-- Opening Marker --
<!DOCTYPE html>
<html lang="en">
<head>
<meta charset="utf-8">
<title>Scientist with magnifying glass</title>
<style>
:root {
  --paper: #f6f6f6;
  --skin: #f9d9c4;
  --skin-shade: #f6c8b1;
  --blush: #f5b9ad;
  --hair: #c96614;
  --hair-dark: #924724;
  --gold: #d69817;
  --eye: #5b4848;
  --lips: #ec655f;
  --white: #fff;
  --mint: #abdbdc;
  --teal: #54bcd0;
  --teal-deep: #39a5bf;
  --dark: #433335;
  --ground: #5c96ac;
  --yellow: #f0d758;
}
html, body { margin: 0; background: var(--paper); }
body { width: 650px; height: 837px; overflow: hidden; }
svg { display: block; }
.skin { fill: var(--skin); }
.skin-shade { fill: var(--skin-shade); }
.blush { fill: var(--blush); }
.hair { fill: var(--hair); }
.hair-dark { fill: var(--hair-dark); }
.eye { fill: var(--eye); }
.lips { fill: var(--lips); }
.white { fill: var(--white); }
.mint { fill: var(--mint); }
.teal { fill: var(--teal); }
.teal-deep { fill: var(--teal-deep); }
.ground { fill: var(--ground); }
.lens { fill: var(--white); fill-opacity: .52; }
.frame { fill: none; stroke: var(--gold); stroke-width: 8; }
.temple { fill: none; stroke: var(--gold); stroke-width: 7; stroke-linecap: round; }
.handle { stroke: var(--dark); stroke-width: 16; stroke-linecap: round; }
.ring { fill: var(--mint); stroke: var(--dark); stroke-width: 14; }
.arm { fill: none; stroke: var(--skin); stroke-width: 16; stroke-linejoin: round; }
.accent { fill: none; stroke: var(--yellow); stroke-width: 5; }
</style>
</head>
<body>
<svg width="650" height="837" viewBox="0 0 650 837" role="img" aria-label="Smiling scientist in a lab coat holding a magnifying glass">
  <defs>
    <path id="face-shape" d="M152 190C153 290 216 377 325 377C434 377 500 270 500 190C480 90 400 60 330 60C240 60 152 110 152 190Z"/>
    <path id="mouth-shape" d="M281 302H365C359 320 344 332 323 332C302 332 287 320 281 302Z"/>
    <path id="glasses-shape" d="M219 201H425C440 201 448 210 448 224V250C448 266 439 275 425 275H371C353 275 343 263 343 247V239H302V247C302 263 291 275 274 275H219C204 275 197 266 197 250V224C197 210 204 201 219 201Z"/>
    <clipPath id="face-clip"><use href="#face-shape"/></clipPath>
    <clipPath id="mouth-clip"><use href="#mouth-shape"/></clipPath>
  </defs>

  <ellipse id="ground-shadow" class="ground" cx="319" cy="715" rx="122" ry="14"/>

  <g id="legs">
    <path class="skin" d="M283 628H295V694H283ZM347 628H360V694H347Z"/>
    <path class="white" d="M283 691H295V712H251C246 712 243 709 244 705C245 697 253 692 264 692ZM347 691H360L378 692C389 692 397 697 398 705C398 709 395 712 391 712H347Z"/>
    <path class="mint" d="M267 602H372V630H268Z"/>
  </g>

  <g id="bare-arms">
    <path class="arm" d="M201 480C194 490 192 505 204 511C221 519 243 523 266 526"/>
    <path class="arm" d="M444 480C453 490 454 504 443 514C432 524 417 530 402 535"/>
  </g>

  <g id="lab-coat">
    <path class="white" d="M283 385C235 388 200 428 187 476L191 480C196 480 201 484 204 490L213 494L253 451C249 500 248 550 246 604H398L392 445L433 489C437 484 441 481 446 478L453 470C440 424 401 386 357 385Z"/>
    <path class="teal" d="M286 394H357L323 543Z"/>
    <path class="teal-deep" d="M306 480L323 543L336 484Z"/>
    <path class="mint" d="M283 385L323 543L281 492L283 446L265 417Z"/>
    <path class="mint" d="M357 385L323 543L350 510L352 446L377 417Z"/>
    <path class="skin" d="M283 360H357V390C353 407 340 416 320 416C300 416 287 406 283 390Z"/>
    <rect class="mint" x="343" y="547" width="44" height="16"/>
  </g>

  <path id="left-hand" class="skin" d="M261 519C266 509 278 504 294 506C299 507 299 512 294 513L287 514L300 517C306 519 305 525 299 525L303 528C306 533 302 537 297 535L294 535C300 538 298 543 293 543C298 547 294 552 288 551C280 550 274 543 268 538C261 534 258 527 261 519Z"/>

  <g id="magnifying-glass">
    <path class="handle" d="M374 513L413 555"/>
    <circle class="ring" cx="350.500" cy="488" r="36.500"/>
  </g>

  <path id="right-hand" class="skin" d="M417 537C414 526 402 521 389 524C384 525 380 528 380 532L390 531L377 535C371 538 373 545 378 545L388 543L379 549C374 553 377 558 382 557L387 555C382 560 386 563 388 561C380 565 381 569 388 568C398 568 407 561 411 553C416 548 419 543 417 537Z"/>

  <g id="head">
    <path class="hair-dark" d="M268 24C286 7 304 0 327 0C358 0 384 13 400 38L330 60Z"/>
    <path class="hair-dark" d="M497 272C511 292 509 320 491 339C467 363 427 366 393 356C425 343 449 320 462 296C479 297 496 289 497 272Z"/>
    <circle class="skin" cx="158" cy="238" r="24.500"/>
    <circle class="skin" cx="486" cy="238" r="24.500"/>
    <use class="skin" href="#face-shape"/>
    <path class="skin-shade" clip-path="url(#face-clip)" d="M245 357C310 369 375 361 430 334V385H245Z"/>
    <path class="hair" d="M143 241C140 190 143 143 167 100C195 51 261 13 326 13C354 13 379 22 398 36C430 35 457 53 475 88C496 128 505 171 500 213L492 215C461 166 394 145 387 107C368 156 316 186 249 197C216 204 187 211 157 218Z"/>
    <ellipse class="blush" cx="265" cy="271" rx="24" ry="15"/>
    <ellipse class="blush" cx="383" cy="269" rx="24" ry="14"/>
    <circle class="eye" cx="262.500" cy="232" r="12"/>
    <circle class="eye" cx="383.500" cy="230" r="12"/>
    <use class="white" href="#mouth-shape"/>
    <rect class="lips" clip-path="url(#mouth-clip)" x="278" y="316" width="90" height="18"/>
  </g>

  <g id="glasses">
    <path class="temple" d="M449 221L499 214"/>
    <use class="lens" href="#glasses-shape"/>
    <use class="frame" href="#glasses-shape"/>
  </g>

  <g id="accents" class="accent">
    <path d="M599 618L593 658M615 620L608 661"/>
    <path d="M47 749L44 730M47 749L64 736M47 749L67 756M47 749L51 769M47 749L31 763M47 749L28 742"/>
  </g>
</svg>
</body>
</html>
-- Closing Marker --
- **WORK REQUEST**
Send back all of the material exactly as given.

- **ANSWER SECTION**
<!DOCTYPE html>
<html lang="en">
<head>
<meta charset="utf-8">
<title>Scientist with magnifying glass</title>
<style>
:root {
  --paper: #f6f6f6;
  --skin: #f9d9c4;
  --skin-shade: #f6c8b1;
  --blush: #f5b9ad;
  --hair: #c96614;
  --hair-dark: #924724;
  --gold: #d69817;
  --eye: #5b4848;
  --lips: #ec655f;
  --white: #fff;
  --mint: #abdbdc;
  --teal: #54bcd0;
  --teal-deep: #39a5bf;
  --dark: #433335;
  --ground: #5c96ac;
  --yellow: #f0d758;
}
html, body { margin: 0; background: var(--paper); }
body { width: 650px; height: 837px; overflow: hidden; }
svg { display: block; }
.skin { fill: var(--skin); }
.skin-shade { fill: var(--skin-shade); }
.blush { fill: var(--blush); }
.hair { fill: var(--hair); }
.hair-dark { fill: var(--hair-dark); }
.eye { fill: var(--eye); }
.lips { fill: var(--lips); }
.white { fill: var(--white); }
.mint { fill: var(--mint); }
.teal { fill: var(--teal); }
.teal-deep { fill: var(--teal-deep); }
.ground { fill: var(--ground); }
.lens { fill: var(--white); fill-opacity: .52; }
.frame { fill: none; stroke: var(--gold); stroke-width: 8; }
.temple { fill: none; stroke: var(--gold); stroke-width: 7; stroke-linecap: round; }
.handle { stroke: var(--dark); stroke-width: 16; stroke-linecap: round; }
.ring { fill: var(--mint); stroke: var(--dark); stroke-width: 14; }
.arm { fill: none; stroke: var(--skin); stroke-width: 16; stroke-linejoin: round; }
.accent { fill: none; stroke: var(--yellow); stroke-width: 5; }
</style>
</head>
<body>
<svg width="650" height="837" viewBox="0 0 650 837" role="img" aria-label="Smiling scientist in a lab coat holding a magnifying glass">
  <defs>
    <path id="face-shape" d="M152 190C153 290 216 377 325 377C434 377 500 270 500 190C480 90 400 60 330 60C240 60 152 110 152 190Z"/>
    <path id="mouth-shape" d="M281 302H365C359 320 344 332 323 332C302 332 287 320 281 302Z"/>
    <path id="glasses-shape" d="M219 201H425C440 201 448 210 448 224V250C448 266 439 275 425 275H371C353 275 343 263 343 247V239H302V247C302 263 291 275 274 275H219C204 275 197 266 197 250V224C197 210 204 201 219 201Z"/>
    <clipPath id="face-clip"><use href="#face-shape"/></clipPath>
    <clipPath id="mouth-clip"><use href="#mouth-shape"/></clipPath>
  </defs>

  <ellipse id="ground-shadow" class="ground" cx="319" cy="715" rx="122" ry="14"/>

  <g id="legs">
    <path class="skin" d="M283 628H295V694H283ZM347 628H360V694H347Z"/>
    <path class="white" d="M283 691H295V712H251C246 712 243 709 244 705C245 697 253 692 264 692ZM347 691H360L378 692C389 692 397 697 398 705C398 709 395 712 391 712H347Z"/>
    <path class="mint" d="M267 602H372V630H268Z"/>
  </g>

  <g id="bare-arms">
    <path class="arm" d="M201 480C194 490 192 505 204 511C221 519 243 523 266 526"/>
    <path class="arm" d="M444 480C453 490 454 504 443 514C432 524 417 530 402 535"/>
  </g>

  <g id="lab-coat">
    <path class="white" d="M283 385C235 388 200 428 187 476L191 480C196 480 201 484 204 490L213 494L253 451C249 500 248 550 246 604H398L392 445L433 489C437 484 441 481 446 478L453 470C440 424 401 386 357 385Z"/>
    <path class="teal" d="M286 394H357L323 543Z"/>
    <path class="teal-deep" d="M306 480L323 543L336 484Z"/>
    <path class="mint" d="M283 385L323 543L281 492L283 446L265 417Z"/>
    <path class="mint" d="M357 385L323 543L350 510L352 446L377 417Z"/>
    <path class="skin" d="M283 360H357V390C353 407 340 416 320 416C300 416 287 406 283 390Z"/>
    <rect class="mint" x="343" y="547" width="44" height="16"/>
  </g>

  <path id="left-hand" class="skin" d="M261 519C266 509 278 504 294 506C299 507 299 512 294 513L287 514L300 517C306 519 305 525 299 525L303 528C306 533 302 537 297 535L294 535C300 538 298 543 293 543C298 547 294 552 288 551C280 550 274 543 268 538C261 534 258 527 261 519Z"/>

  <g id="magnifying-glass">
    <path class="handle" d="M374 513L413 555"/>
    <circle class="ring" cx="350.500" cy="488" r="36.500"/>
  </g>

  <path id="right-hand" class="skin" d="M417 537C414 526 402 521 389 524C384 525 380 528 380 532L390 531L377 535C371 538 373 545 378 545L388 543L379 549C374 553 377 558 382 557L387 555C382 560 386 563 388 561C380 565 381 569 388 568C398 568 407 561 411 553C416 548 419 543 417 537Z"/>

  <g id="head">
    <path class="hair-dark" d="M268 24C286 7 304 0 327 0C358 0 384 13 400 38L330 60Z"/>
    <path class="hair-dark" d="M497 272C511 292 509 320 491 339C467 363 427 366 393 356C425 343 449 320 462 296C479 297 496 289 497 272Z"/>
    <circle class="skin" cx="158" cy="238" r="24.500"/>
    <circle class="skin" cx="486" cy="238" r="24.500"/>
    <use class="skin" href="#face-shape"/>
    <path class="skin-shade" clip-path="url(#face-clip)" d="M245 357C310 369 375 361 430 334V385H245Z"/>
    <path class="hair" d="M143 241C140 190 143 143 167 100C195 51 261 13 326 13C354 13 379 22 398 36C430 35 457 53 475 88C496 128 505 171 500 213L492 215C461 166 394 145 387 107C368 156 316 186 249 197C216 204 187 211 157 218Z"/>
    <ellipse class="blush" cx="265" cy="271" rx="24" ry="15"/>
    <ellipse class="blush" cx="383" cy="269" rx="24" ry="14"/>
    <circle class="eye" cx="262.500" cy="232" r="12"/>
    <circle class="eye" cx="383.500" cy="230" r="12"/>
    <use class="white" href="#mouth-shape"/>
    <rect class="lips" clip-path="url(#mouth-clip)" x="278" y="316" width="90" height="18"/>
  </g>

  <g id="glasses">
    <path class="temple" d="M449 221L499 214"/>
    <use class="lens" href="#glasses-shape"/>
    <use class="frame" href="#glasses-shape"/>
  </g>

  <g id="accents" class="accent">
    <path d="M599 618L593 658M615 620L608 661"/>
    <path d="M47 749L44 730M47 749L64 736M47 749L67 756M47 749L51 769M47 749L31 763M47 749L28 742"/>
  </g>
</svg>
</body>
</html>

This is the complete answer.